*How to complete this task*. Search the material for lines containing the word "null", and copy each one.

*Provided data*.
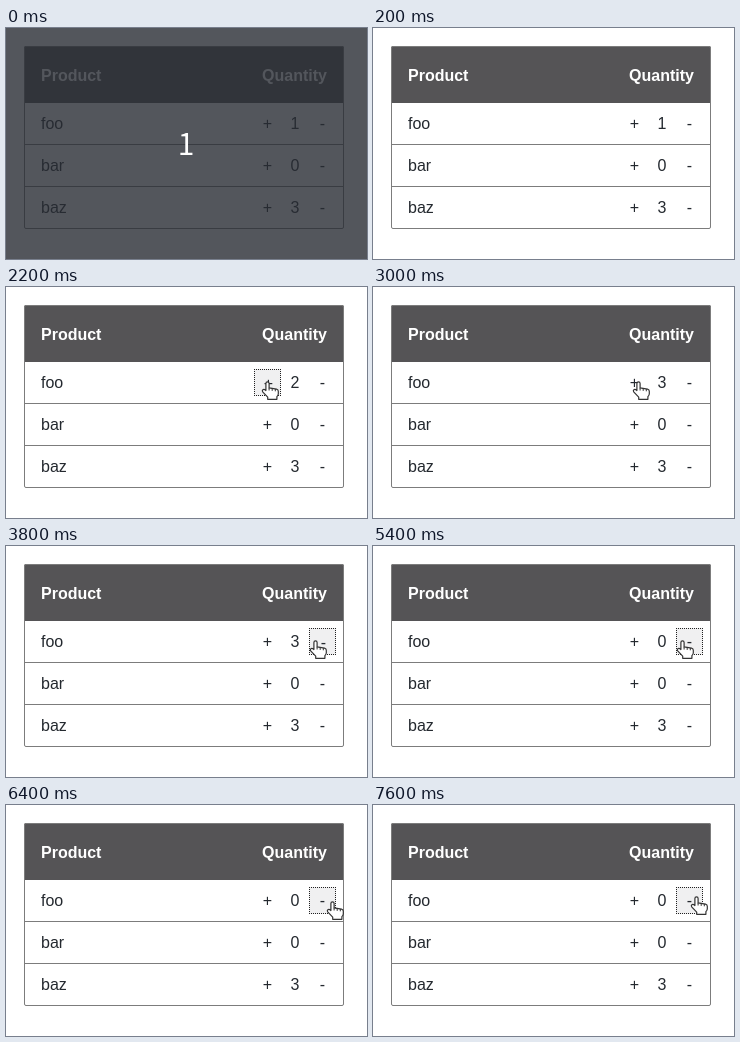
An HTML page that plays this animation: 361 px wide and 231 px high, repeating every 8000 ms.

```html
<!DOCTYPE html>
<html lang="en">
<head>
<meta charset="utf-8">
<title>Product quantities</title>
<style>
  html, body { margin: 0; width: 100%; height: 100%; overflow: hidden; background: #fff; }
  svg { display: block; width: 361px; height: 231px; }
  text { font: 16px "Liberation Sans", Arial, sans-serif; fill: #24292f; }
  .head { font-weight: bold; fill: #fff; }
  .mid { text-anchor: middle; }
  .end { text-anchor: end; }
  .line { fill: none; stroke: #7c7c7c; }
  .count { font: 30px "Noto Sans CJK JP", "Noto Sans CJK SC", sans-serif; fill: #fff; }
</style>
</head>
<body>
<svg viewBox="0 0 361 231">
  <rect width="361" height="231" fill="#fff"/>
  <path d="M18 75V20q0-2 2-2H336q2 0 2 2V75Z" fill="#555456"/>
  <rect class="line" x="18.5" y="18.5" width="319" height="182" rx="1.5"/>
  <path class="line" d="M19 116.5H337M19 158.5H337"/>
  <text class="head" x="35" y="53">Product</text>
  <text class="head end" x="321" y="53">Quantity</text>
  <g id="focus">
    <rect width="27" height="27" fill="#f0f0f1"/>
    <rect x=".5" y=".5" width="26" height="26" fill="none" stroke="#222"
      stroke-dasharray="1" stroke-dashoffset=".5" shape-rendering="crispEdges"/>
  </g>
  <g id="rows"></g>
  <g id="hand" fill="#fff" stroke="#333" stroke-width="1.2" stroke-linejoin="round">
    <path d="M-1.6 8V1Q-1.6-.6 0-.6T1.6 1V5.4L9 6.6Q10.8 7 10.8 8.8V11.5Q10.6 13 9.4 14.2V16.8H.2V14.6L-4.8 9.4Q-5.6 8.2-4.6 7.3T-1.6 8Z"/>
    <path d="M1.6 5.4V8M4.7 6V8.4M7.8 6.5V8.8" fill="none" stroke-width="1"/>
  </g>
  <path id="arrow" d="M0 0V15L3.5 11.8L6 17.6L8.4 16.5L6 11H10.8Z" fill="#111" stroke="#fff"/>
  <g id="intro">
    <rect width="361" height="231" fill="#282c34" fill-opacity=".8"/>
    <text class="count mid" x="180" y="126.5">1</text>
  </g>
</svg>
<script>
const LOOP = 8000, STEP = 100, INTRO_END = 200, ENTER = 600, BLUR = 2500;
const PLUS_X = 248, MINUS_X = 303, FIRST_Y = 82, ROW_H = 42, SIZE = 27;
const $ = id => document.getElementById(id);

// Pointer legs: [start, end, x, y]
const entry = [300, 115];
const legs = [
  [500, 1100, 260.5, 95],
  [2900, 3400, 308.5, 95],
  [5600, 6000, 304, 170],
  [6000, 6400, 326, 97],
  [6400, 6600, 322.5, 92]
];
// Clicks: [down, up, change]
const clicks = [
  [1800, 1800, 1], [2200, 2400, 1],
  [3800, 4000, -1], [4300, 4700, -1], [5100, 5400, -1],
  [6800, 7000, -1], [7500, 7600, -1]
];

const ease = u => u * u * (3 - 2 * u);
const clamp = u => Math.min(1, Math.max(0, u));
const within = (v, start) => v >= start && v < start + SIZE;
const place = (el, x, y) => el.setAttribute("transform", `translate(${x} ${y})`);
const show = (el, on) => el.setAttribute("visibility", on ? "visible" : "hidden");

function pointerAt(t) {
  return legs.reduce(([px, py], [from, to, x, y]) => {
    const u = ease(clamp((t - from) / (to - from)));
    return [px + (x - px) * u, py + (y - py) * u];
  }, entry).map(Math.round);
}

function overButton(x, y) {
  const inRow = [0, 1, 2].some(i => within(y, FIRST_Y + i * ROW_H));
  return inRow && (within(x, PLUS_X) || within(x, MINUS_X));
}

$("rows").innerHTML = [["foo", 1], ["bar", 0], ["baz", 3]].map(([name, n], i) => {
  const y = 101 + i * ROW_H;
  return `<text x="35" y="${y}">${name}</text>
    <text class="mid" x="261.5" y="${y}">+</text>
    <text class="mid" x="289" y="${y}">${n}</text>
    <text class="mid" x="316.5" y="${y}">-</text>`;
}).join("");
const [, plus, amount, minus] = $("rows").children;

function draw(t) {
  show($("intro"), t < INTRO_END);
  amount.textContent = clicks.filter(([, up]) => up <= t)
    .reduce((n, [, , change]) => Math.max(0, n + change), 1);

  const [down, up, change] = clicks.findLast(c => c[0] <= t) ?? [];
  const focused = change && !(down < BLUR && t >= BLUR);
  show($("focus"), focused);
  place($("focus"), change > 0 ? PLUS_X : MINUS_X, FIRST_Y);

  for (const [label, sign] of [[plus, 1], [minus, -1]]) {
    const shift = change === sign && t < up ? 1 : 0;
    place(label, shift, shift);
  }

  const [x, y] = pointerAt(t);
  const hover = overButton(x, y);
  show($("hand"), t >= ENTER && hover);
  show($("arrow"), t >= ENTER && !hover);
  place($(hover ? "hand" : "arrow"), x + .5, y + .5);
}

const start = performance.now();
function tick() {
  const t = (performance.now() - start) % LOOP;
  draw(Math.floor(t / STEP) * STEP);
  requestAnimationFrame(tick);
}
tick();
</script>
</body>
</html>
```
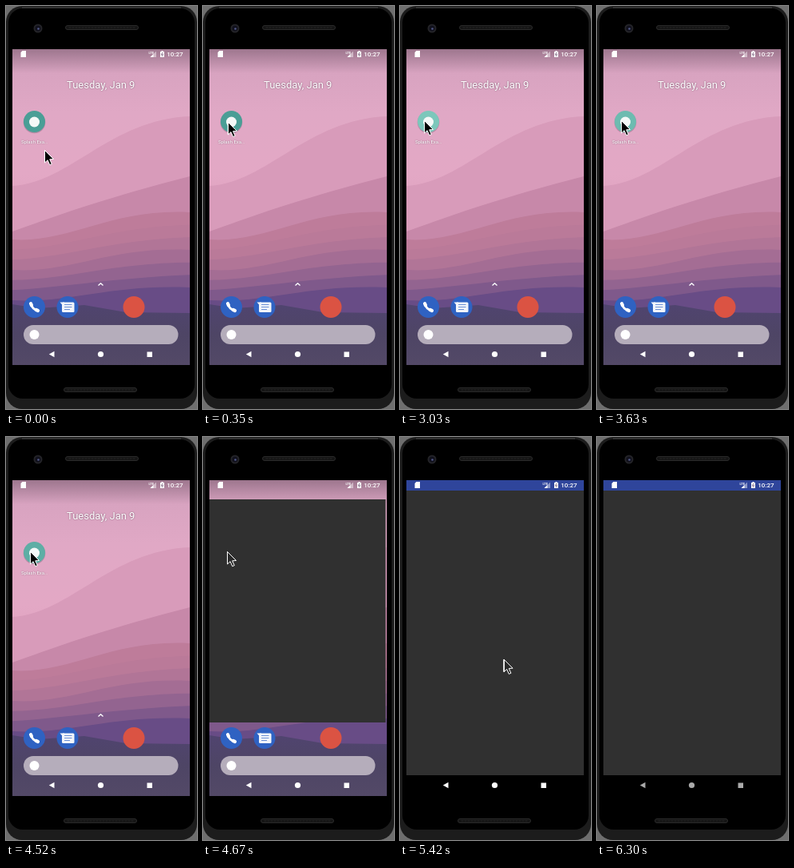
Animation, 239 px wide and 504 px high, one loop 8000 ms. Source, as an HTML page with a canvas:

```html
<!DOCTYPE html>
<html lang="en">
<head>
<meta charset="utf-8">
<title>Phone app launch</title>
<style>
  html, body { margin: 0; width: 100%; height: 100%; overflow: hidden; background: #000; }
  canvas { display: block; width: 239px; height: 504px; }
</style>
</head>
<body>
<canvas id="stage" width="239" height="504"></canvas>
<script>
const LOOP = 8000;
const ctx = document.getElementById('stage').getContext('2d');
const FONT = 'Roboto, "Open Sans", sans-serif';

const TICK = 149, OFFSET = 42;
const PRESS = 20, LAUNCH = 31, GROWN = 32, OPEN = 33, LEAVE = 34, GONE = 42;

const clamp = p => Math.min(1, Math.max(0, p));
const lerp = (a, b, p) => a + (b - a) * p;
const mix = (a, b, p) => `rgb(${a.map((v, i) => Math.round(lerp(v, b[i], p)))})`;

function rect(x, y, w, h, color) {
  ctx.fillStyle = color;
  ctx.fillRect(x, y, w, h);
}

function disc(x, y, r, color) {
  ctx.fillStyle = color;
  ctx.beginPath();
  ctx.arc(x, y, r, 0, Math.PI * 2);
  ctx.fill();
}

function pill(x, y, w, h, r, fill, stroke) {
  ctx.beginPath();
  ctx.roundRect(x, y, w, h, r);
  if (fill) { ctx.fillStyle = fill; ctx.fill(); }
  if (stroke) { ctx.strokeStyle = stroke; ctx.lineWidth = 1; ctx.stroke(); }
}

function shape(points, fill, stroke, width = 1) {
  ctx.beginPath();
  points.forEach(([x, y]) => ctx.lineTo(x, y));
  if (fill) { ctx.closePath(); ctx.fillStyle = fill; ctx.fill(); }
  if (stroke) { ctx.strokeStyle = stroke; ctx.lineWidth = width; ctx.stroke(); }
}

function text(str, x, y, font, align = 'left') {
  ctx.font = font + ' ' + FONT;
  ctx.textAlign = align;
  ctx.fillStyle = '#fff';
  ctx.fillText(str, x, y);
}

function vertical(y0, y1, colors) {
  const g = ctx.createLinearGradient(0, y0, 0, y1);
  colors.forEach((c, i) => g.addColorStop(i / (colors.length - 1), c));
  return g;
}

// Everything below a soft wave running from left height to right height
function dune(left, right, bulge, color) {
  ctx.fillStyle = color;
  ctx.beginPath();
  ctx.moveTo(8, left);
  ctx.bezierCurveTo(80, left + bulge, 130, right - bulge, 230, right);
  ctx.lineTo(230, 449);
  ctx.lineTo(8, 449);
  ctx.fill();
}

function phone() {
  rect(0, 0, 239, 504, '#6e6e6e');
  pill(0, 0, 239, 504, 20, '#1c1c1c');
  pill(3, 3, 233, 488, 18, '#000');
  shape([[20, 2], [219, 2]], null, '#4a4a4a');
  disc(40, 28, 5.5, '#242428');
  disc(40, 28, 3.5, '#10101c');
  disc(40.5, 28.5, 1.3, '#535a8a');
  for (const [x, y] of [[74.5, 24.5], [72.5, 477.5]]) {
    pill(x, y, 91, 5, 2.5, '#141414', '#2b2b2b');
    ctx.setLineDash([3, 1]);
    shape([[x + 4, y + 2.5], [x + 87, y + 2.5]], null, '#262626');
    ctx.setLineDash([]);
  }
}

function wallpaper() {
  rect(8, 54, 222, 395, vertical(54, 290, ['#d3a0bd', '#e0a8c5', '#e3a8c5', '#dc9dbc']));
  dune(225, 138, -4, '#d89bba');
  dune(282, 213, -26, '#c788a9');
  const bands = 7;
  for (let i = 0; i < bands; i++) {
    const p = i / (bands - 1);
    const color = mix([190, 124, 154], [104, 76, 134], p ** 1.7);
    dune(lerp(292, 368, p), lerp(258, 352, p), 5 * Math.cos(i * 2), color);
  }
  shape([[8, 373], [40, 378], [98, 374], [150, 383], [230, 384], [230, 449], [8, 449]],
    vertical(374, 449, ['#50446f', '#4e4565', '#534967']));
  rect(8, 54, 222, 30, vertical(54, 84, ['rgba(70,50,65,.38)', 'rgba(70,50,65,0)']));
}

function dock() {
  disc(35.5, 376.5, 13.5, '#2f62c2');
  ctx.lineCap = 'round';
  ctx.beginPath();
  ctx.moveTo(31.3, 372.5);
  ctx.quadraticCurveTo(32.5, 379, 39.8, 381);
  ctx.strokeStyle = '#fff';
  ctx.lineWidth = 2.8;
  ctx.stroke();
  shape([[31, 372.2], [32, 374.3]], null, '#fff', 4.2);
  shape([[37.8, 380], [40, 381]], null, '#fff', 4.2);
  ctx.lineCap = 'butt';

  disc(77, 376.5, 13.5, '#2f62c2');
  pill(70, 370.5, 15.5, 12.5, 1.5, '#f2f5fb');
  shape([[67.5, 370.5], [73, 370.5], [71, 374.5]], '#f2f5fb');
  for (let i = 0; i < 3; i++) rect(73, 373 + 3 * i, i < 2 ? 9.5 : 7, 1, '#6b8fd4');

  disc(160, 376.5, 13.5, '#db5343');
  pill(22, 399, 193.5, 24, 12, '#b5adbb');
  disc(35.5, 411, 6, '#fff');
}

// Pressing lights the icon up, then the glow fades in steps
function iconColor(n) {
  const glow = n < PRESS ? 0 : Math.max(0.4, 1 - 0.3 * Math.floor((n - PRESS) / 4));
  return mix([74, 158, 150], [124, 199, 187], glow);
}

function home(n) {
  wallpaper();
  ctx.shadowColor = 'rgba(50,25,45,.6)';
  ctx.shadowBlur = 2;
  ctx.shadowOffsetY = 0.7;
  text('Tuesday, Jan 9', 118.7, 102.5, '13px', 'center');
  text('Splash Exa…', 35.5, 171.5, '6px', 'center');
  ctx.shadowColor = 'transparent';
  disc(35.5, 145.5, 13.8, 'rgba(60,50,70,.25)');
  disc(35.5, 144.5, 13.5, iconColor(n));
  disc(35.5, 145, 6.5, '#f4f8f7');
  shape([[115.5, 349.5], [118.5, 346.7], [121.5, 349.5]], null, '#fff', 1.3);
  dock();
}

function appWindow(n) {
  if (n < GROWN) {
    rect(8, 78, 220.5, 279, '#303030');
    return;
  }
  const open = n >= OPEN;
  rect(8, open ? 54 : 57, 222, 13, '#2f459b');
  rect(8, 67, 222, 356, '#303030');
  rect(8, 423, 222, open ? 26 : 10, '#000');
}

function statusBar() {
  shape([[20.5, 56], [25, 56], [25, 64], [18.5, 64], [18.5, 58]], '#fff');
  text('LTE', 178.5, 60, 'bold 4px');
  shape([[188, 56.5], [188, 64], [180.5, 64]], 'rgba(255,255,255,.45)');
  shape([[184.5, 60], [184.5, 64], [180.5, 64]], '#fff');
  rect(194.5, 56, 2, 1, '#fff');
  rect(193, 57, 5, 7, '#fff');
  shape([[196, 58], [194.2, 61], [196.6, 60.5], [195, 63]], null, '#8b7890');
  text('10:27', 201.3, 63, '500 8px');
}

function navBar(n) {
  const dim = clamp((n - LEAVE - 2) / 6);
  const color = mix([255, 255, 255], [170, 170, 170], dim);
  shape([[53.8, 435.5], [60.5, 431.8], [60.5, 439.2]], color);
  disc(118.5, 435.5, 3.6, color);
  rect(176.5, 432.5, 6.5, 6.5, color);
}

// Glides to the icon, rests, then swings out at the lower right
function pointerAt(n) {
  const icon = [30, 143], turn = [152, 308], turnAt = LEAVE + 3.5;
  const leg = (a, b, p) => [lerp(a[0], b[0], p), lerp(a[1], b[1], p)];
  if (n < LEAVE) return leg([48, 180], icon, n < 6 ? 0.95 * clamp(n / 2) : 1);
  if (n < turnAt) return leg(icon, turn, 1 - (1 - (n - LEAVE) / 3.5) ** 2);
  return leg(turn, [220, 499], ((n - turnAt) / 3.5) ** 1.2);
}

function pointer(n) {
  const [x, y] = pointerAt(n);
  const outline = [[0, 0], [0, 15.5], [3.6, 12.2], [6.2, 18.2], [8.8, 17.1], [6.2, 11.3], [11, 11]];
  const points = outline.map(([dx, dy]) => [x + 0.5 + dx, y + 0.5 + dy]);
  points.push(points[0], points[1]);
  ctx.lineJoin = 'round';
  shape(points, n < LAUNCH ? '#000' : '#2a2a2a', '#fff');
}

function draw(t) {
  const n = Math.max(0, Math.floor((t - OFFSET) / TICK));
  phone();
  if (n < OPEN) home(n);
  if (n >= LAUNCH) appWindow(n);
  statusBar();
  navBar(n);
  if (n < GONE) pointer(n);
}

const start = performance.now();
function tick() {
  draw((performance.now() - start) % LOOP);
  requestAnimationFrame(tick);
}
tick();
</script>
</body>
</html>
```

*Response box*.
  shape([[20, 2], [219, 2]], null, '#4a4a4a');
    shape([[x + 4, y + 2.5], [x + 87, y + 2.5]], null, '#262626');
  shape([[31, 372.2], [32, 374.3]], null, '#fff', 4.2);
  shape([[37.8, 380], [40, 381]], null, '#fff', 4.2);
  shape([[115.5, 349.5], [118.5, 346.7], [121.5, 349.5]], null, '#fff', 1.3);
  shape([[196, 58], [194.2, 61], [196.6, 60.5], [195, 63]], null, '#8b7890');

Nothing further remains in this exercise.